July 2018

This month I have been pondering how misunderstood and marginalized DV victims are. Crimes against women are unique, as they are the only criminal acts for which the victims are consistently blamed, directly and indirectly. (Have you ever heard the victim of a holdup asked, “What were you wearing when he robbed you?”, “What did you do to provoke him?”, or “Were you ever robbed as a child?”) Women are routinely accused of provoking the crimes committed against them, especially those involving sexual or physical assault.  It makes the accusers feel smarter and safer in the world. In 2018, victim blaming is still very much part and parcel of our society’s response.  

Even when a woman is clearly a victim, society makes judgments about the ways in which she responds to the abuse and how it impacts her emotionally and psychologically.  She has no guidebook. Living under siege, in a chaotic culture of violence, she must adapt minute to minute to survive because “just leaving” safely is never an option. Walking on eggshells, taking protective measures and attempting to avoid conflict with the abuser, her actions may appear similar to those on the power and control wheel, but her motives are quite the opposite. While he acts out of desire for power and control, she responds out of fear and resentment. She is forced to do things she never would have done were she not being  abused – things like  sleeping with a knife under the pillow or buying a gun, hitting him back, striking the first blow to break the tension and “get it over with”, leaving him now and then, calling 911 for help, using drugs or alcohol to cope with the anxiety and depression, sleeping with the kids instead of him, attempting suicide (1 out of 4 victims), or maybe even meeting a nice man who treats her well and being unfaithful to her abuser (much less common). She may yell at him and call him names because it is the only weapon she has. (This does not constitute “emotional abuse”, by the way.) Although her reactions to abuse make sense to those of us who understand coercive control, harsh judgments are made about her by the public, her family and friends, the police, the courts, custody evaluators, pastors, judges, CPS workers and others. "She is such a mess!
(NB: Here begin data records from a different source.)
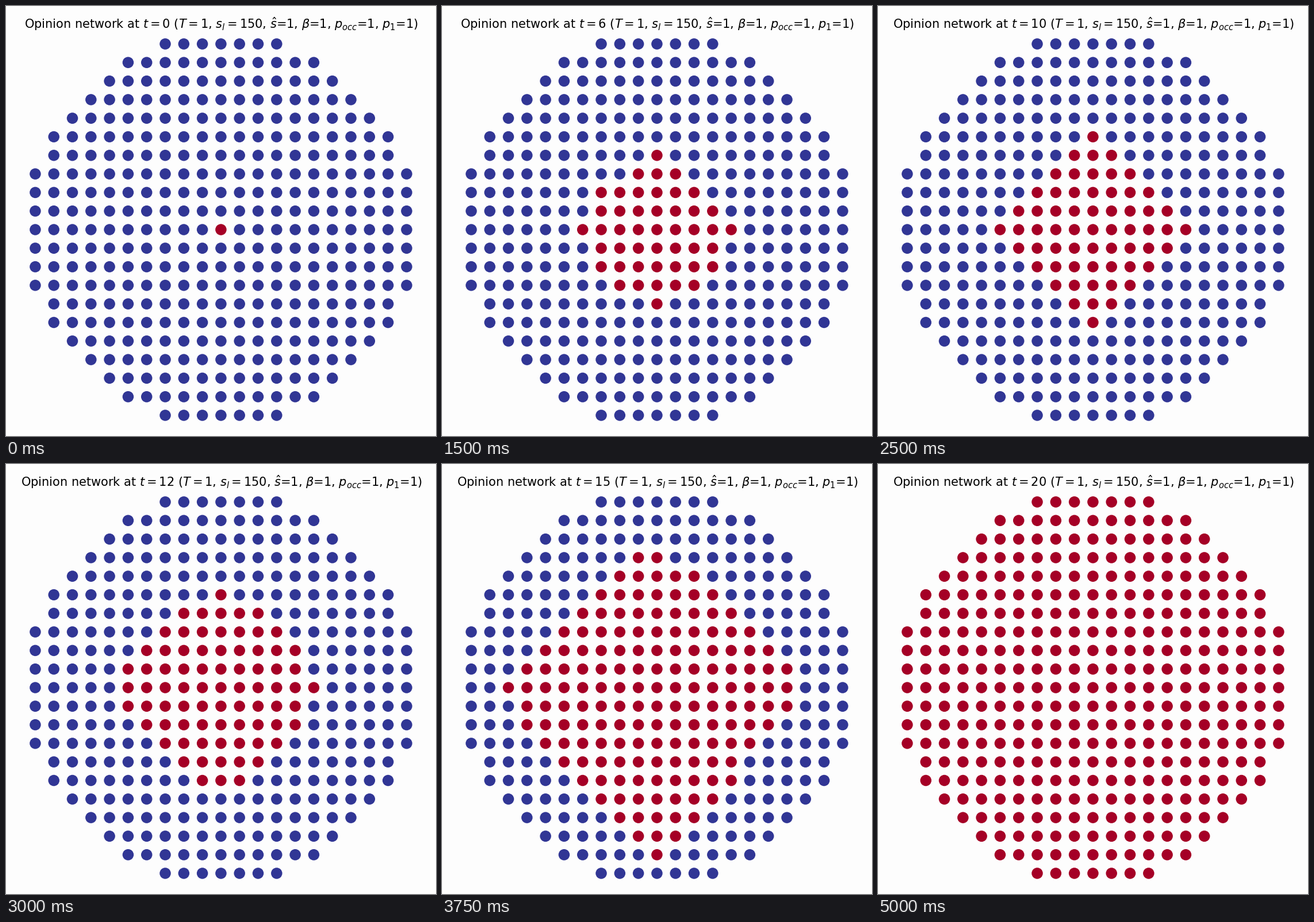
Animation, 748 px wide and 748 px high, one loop 5.25 s. Source, as a matplotlib script:

```python
import numpy as np
import matplotlib.pyplot as plt
from matplotlib.animation import FuncAnimation

SIZE, DPI = 748, 100
CX, CY, PITCH, RADIUS = 373.9, 389, 32.3, 9.75
STEPS, STEP_MS = 21, 250

# How far the cluster reaches at a few key steps
KEY_STEPS = [0, 4, 6, 10, 12, 15]
KEY_REACH = [0, 5.3, 6.095, 6.9, 7.53, 10.62]


def switch_steps(x, y):
    """Step at which each node at grid offset (x, y) changes opinion."""
    dist = abs(x) + abs(y)
    # Diamond front, slower at its tips and leaning down-left as it grows
    lean = 0.12 * np.minimum(dist / 9, 1) ** 4
    cost = dist + 0.3 * np.hypot(x, y) + lean * (0.5 * x - y)
    front = np.ceil(np.interp(cost, KEY_REACH, KEY_STEPS))

    # Then the rest flips at once, the upper rim one step later
    rim = (y < -3) & (dist > 10.5 + np.maximum(-x, 0) / 4)
    rest = np.where(rim | (y < -8), 17, 16)
    return np.where(cost <= KEY_REACH[-1], front, rest)


def title(t):
    return (rf"Opinion network at $t={t}$ ($T=1$, $s_l=150$, $\hat{{s}}$=1, "
            r"$\beta$=1, $p_{occ}$=1, $p_1$=1)")


x, y = np.meshgrid(np.arange(-10, 11), np.arange(-10, 11))
inside = x**2 + y**2 <= 110
x, y = x[inside], y[inside]
switch = switch_steps(x, y)

plt.rcParams["font.family"] = "DejaVu Sans"
fig = plt.figure(figsize=(SIZE / DPI, SIZE / DPI), dpi=DPI, facecolor="#fdfdfd")
ax = fig.add_axes([0, 0, 1, 1])
ax.set(xlim=(0, SIZE), ylim=(SIZE, 0))
ax.axis("off")

dots = ax.scatter(CX + PITCH * x, CY + PITCH * y,
                  s=(2 * RADIUS * 72 / DPI) ** 2, c=np.zeros(len(x)),
                  cmap="RdYlBu_r", vmin=0, vmax=1, linewidths=0)
label = ax.text(374.8, 39, title(0), size=15, color="black",
                ha="center", va="baseline")


def draw(t):
    dots.set_array((switch <= t).astype(float))
    label.set_text(title(t))
    return dots, label


anim = FuncAnimation(fig, draw, frames=STEPS, interval=STEP_MS,
                     init_func=lambda: draw(0), repeat=True, repeat_delay=0)
plt.show()
```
Such a drama queen. Poor guy. She pushes his buttons. Did you hear how she talks to him? She asks for it! I think she hits the kids. Did you notice she always smells like alcohol?  What a bitch. No wonder he beats her!"


Society gets it all backwards, not understanding that her behaviors are a REACTION  to abuse – a RESPONSE, a RESULT – not the cause of it. The graphic to the right is the “Survival Wheel”.  I have been using it to train police, DV advocates, counselors, and others (including victims and survivors themselves) about this since the 1990's. I don’t remember where I first got it, but it has always helped explain how victims unconsciously change and adapt to survive, much like prisoners-of-war do.  This is why I always say, “Batterers don’t have relationships. They take hostages.” 


“In order to escape accountability for his crimes, the perpetrator does everything in his power to promote forgetting. If secrecy fails, the perpetrator attacks the credibility of his victim. If he cannot silence her absolutely, he tries to make sure no one listens... It is very tempting to take the side of the perpetrator. All the perpetrator asks is that the bystander do nothing. 

He appeals to the universal desire to see, hear, and speak no evil. The victim, on the contrary, asks the bystander to share the burden of pain. The victim demands action, engagement, and remembering.” 

~ Judith Herman, M.D., Trauma and Recovery


Paula Lucas.jpeg

Julie’s good friend Paula Lucas lived overseas for 14 years as an American expat. In 1999, she fled Dubai with her three young sons to escape domestic violence and child abuse. Back in the USA, her abuser stalked her, leaving her homeless, penniless and living on welfare. Despite her ordeal, Paula resolved to help other abused American women and children around the world.

She founded Pathways to Safety International in 1999 while living in a DV shelter. It is the only U.S. organization to provide multi-service, long-term assistance to American domestic violence and sexual assault victims overseas and has served thousands of Americans assaulted while studying, volunteering, working or vacationing abroad — victims of domestic violence, dating violence, stalking, sexual assault, sexual harassment and forced marriage. Spread the word to Americans you know who are, or will be, traveling, working or studying overseas. The 24/7/365, international toll-free hotline is 833-SAFE-833. Support is also available via e-mail or online chat.  https://pathwaystosafety.org/



  • The Boulder, Colorado City Council unanimously passed a ban on the sale and possession of assault weapons, high-capacity magazines and bump-stock devices.


  • The Duluth, Minnesota City Council passed an ordinance that would require all employers with 5 or more employees doing business in the city to provide paid time off for sick and safe time. 


  • New state law seeks to stop ‘stalking by way of the courts'. 




  • OVC On-line Directory of Crime Victim Services: Find nonemergency crime victim service agencies in the United States and abroad.
  • Make the Call: A new online toolkit for advocacy programs to implement advocacy-initiated response to DV crimes.
  • The RAVE Project (Religion And Violence E-learning): Free on-line training and resources that bring knowledge and social action together to assist families of faith impacted by abuse. 
  • Hot Peach Pages: International directory of domestic violence agencies, with materials and information in 110 languages